◆ **EXERCISE INSTRUCTIONS**: Copy each line of the data that has "seed" in it.

RECORDS FOR THE TASK Block Start

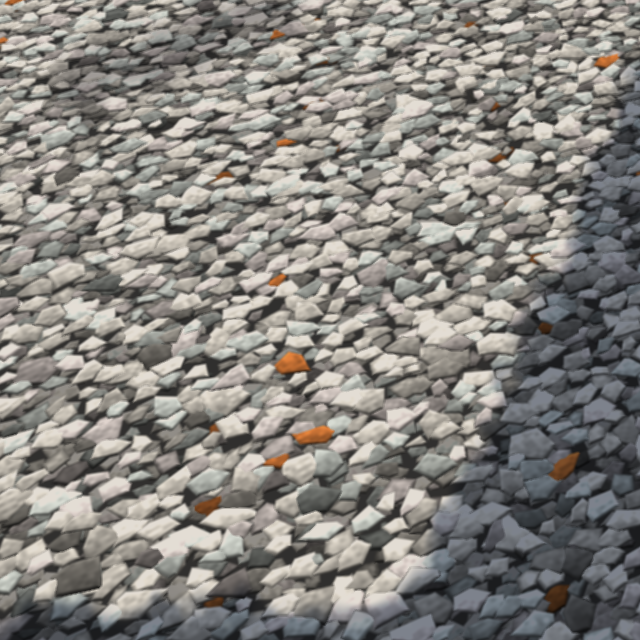
Give the GLSL for this texture, as a Shadertoy shader.

```glsl
const vec2 STONE_DENSITY = vec2(20.0, 28.0); // cells along and across the grain
const float GRAIN_TILT = 0.56;
const float PERSPECTIVE = 0.42;              // shrinking towards the top
const float SOFTNESS = 0.0014;               // tap spacing of the blur
const vec2 LIGHT_DIR = vec2(0.35, 0.94);
const vec3 GAP_COLOR = vec3(0.19, 0.185, 0.18);
const vec3 WARM_STONE = vec3(1.02, 0.985, 0.925);
const vec3 GREEN_STONE = vec3(0.965, 0.985, 0.945);
const vec3 PINK_STONE = vec3(1.02, 0.965, 0.935);
const vec3 RUST_STONE = vec3(0.72, 0.41, 0.19);
const vec3 SHADE_TINT = vec3(0.55, 0.59, 0.66);
const vec3 HAZE_TINT = vec3(0.6, 0.6, 0.62);
const float RUST_SHARE = 0.004;
const float DARK_SHARE = 0.06;
const float UNDER_SCALE = 1.25;              // finer stones in the gaps
const float UNDER_LIGHT = 0.64;
const int SIDES = 5;
const float TAU = 6.2831853;

float hash(vec2 p) {
    return fract(sin(dot(p, vec2(127.1, 311.7))) * 43758.5453);
}

float noise(vec2 p) {
    vec2 i = floor(p), f = fract(p);
    f = f * f * (3.0 - 2.0 * f);
    return mix(mix(hash(i), hash(i + vec2(1, 0)), f.x),
               mix(hash(i + vec2(0, 1)), hash(i + vec2(1, 1)), f.x), f.y);
}

mat2 rotation(float a) {
    return mat2(cos(a), -sin(a), sin(a), cos(a));
}

// Canvas position to stone cells on the receding ground
vec2 groundCells(vec2 uv) {
    vec2 ground = vec2(uv.x - 0.5, uv.y) / (1.0 - PERSPECTIVE * uv.y);
    return rotation(GRAIN_TILT) * ground * STONE_DENSITY + 40.0;
}

// Irregular polygon: (normal of the nearest face, signed distance)
vec3 stoneShape(vec2 q, vec2 cell, float radius) {
    vec3 shape = vec3(0.0, 0.0, -9.0);
    float start = hash(cell + 5.7) * TAU;
    for (int k = 0; k < SIDES; k++) {
        vec2 seed = cell + float(k) * 13.7;
        float a = start + (float(k) + 0.7 * (hash(seed + 2.3) - 0.5)) * TAU / float(SIDES);
        vec2 n = vec2(cos(a), sin(a));
        float d = dot(q, n) - radius * mix(0.6, 1.05, hash(seed + 8.1));
        if (d > shape.z) shape = vec3(n, d);
    }
    return shape;
}

vec3 stoneColor(vec2 cell) {
    float kind = hash(cell + 31.3);
    float tone = mix(0.52, 0.93, pow(hash(cell + 47.9), 0.7));
    if (hash(cell + 71.5) < DARK_SHARE) tone = 0.38;
    vec3 tint = kind < 0.55 ? WARM_STONE : kind < 0.8 ? GREEN_STONE : PINK_STONE;
    return hash(cell + 93.1) < RUST_SHARE ? RUST_STONE : tone * tint;
}

// Topmost of the overlapping stones: colour and coverage
vec4 stoneLayer(vec2 p) {
    vec2 home = floor(p);
    float top = -1.0;
    vec4 result = vec4(0.0);
    for (int j = -1; j <= 1; j++)
    for (int i = -1; i <= 1; i++) {
        vec2 cell = home + vec2(i, j);
        vec2 jitter = vec2(hash(cell), hash(cell + 19.2)) - 0.5;
        mat2 turn = rotation((hash(cell + 3.1) - 0.5) * 1.5);
        vec2 q = turn * (p - cell - 0.5 - 0.8 * jitter);
        if (dot(q, q) > 1.3) continue;
        q.y *= mix(0.85, 1.6, hash(cell + 23.7));
        vec3 shape = stoneShape(q, cell, mix(0.48, 0.88, hash(cell + 11.9)));
        float inside = -shape.z;
        float height = 0.5 * hash(cell + 61.3) + min(1.4 * inside, 0.35);
        if (inside > 0.0 && height > top) {
            top = height;
            vec2 light = turn * LIGHT_DIR;
            float bevel = 1.0 - smoothstep(0.06, 0.24, inside);
            float lit = 1.0 + 0.5 * bevel * min(dot(shape.xy, light), 0.2)
                      + 0.3 * dot(q, light);
            float depth = mix(0.6, 1.0, smoothstep(0.05, 0.45, height));
            float grain = 0.84 + 0.32 * noise(p * 5.0 + cell);
            vec3 stone = min(stoneColor(cell) * lit * depth * grain, vec3(0.89, 0.865, 0.83));
            result = vec4(stone, smoothstep(-0.03, 0.09, inside));
        }
    }
    return result;
}

// Bright stones over finer, dimmer ones
vec3 gravel(vec2 p) {
    vec4 upper = stoneLayer(p);
    if (upper.a > 0.99) return upper.rgb;
    vec4 under = stoneLayer(p * UNDER_SCALE + 71.4);
    vec3 base = mix(GAP_COLOR, under.rgb * UNDER_LIGHT, under.a);
    base *= 1.0 - 0.35 * upper.a;
    return mix(base, upper.rgb, upper.a);
}

// Cool shade at the lower right and foot, faint shade at the upper left
vec3 shadeTint(vec2 uv) {
    float wobble = 0.05 * (noise(uv * 16.0) - 0.5) + 0.025 * (noise(uv * 45.0) - 0.5);
    float edge = max(uv.x - 0.6 - 0.45 * uv.y, 0.055 - uv.y);
    float shade = smoothstep(-0.02, 0.025, edge + wobble);
    vec2 along = vec2(0.93, 0.37);
    vec2 q = uv - vec2(0.29, 0.93);
    float t = clamp(dot(q, along), -0.16, 0.16);
    float haze = 1.0 - smoothstep(0.01, 0.075, length(q - t * along) + wobble);
    return mix(vec3(1.0), SHADE_TINT, shade) * mix(vec3(1.0), HAZE_TINT, 0.75 * haze);
}

void mainImage(out vec4 fragColor, in vec2 fragCoord) {
    vec2 uv = fragCoord / iResolution.xy;
    vec3 color = vec3(0.0);
    // Soft focus over a grid of taps
    for (int y = -1; y <= 1; y++)
    for (int x = -1; x <= 1; x++)
        color += gravel(groundCells(uv + SOFTNESS * vec2(x, y)));
    fragColor = vec4(color / 9.0 * shadeTint(uv), 1.0);
}
```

RECORDS FOR THE TASK Block End

◆ **REPLY TO THE TASK**:
        vec2 seed = cell + float(k) * 13.7;
        float a = start + (float(k) + 0.7 * (hash(seed + 2.3) - 0.5)) * TAU / float(SIDES);
        float d = dot(q, n) - radius * mix(0.6, 1.05, hash(seed + 8.1));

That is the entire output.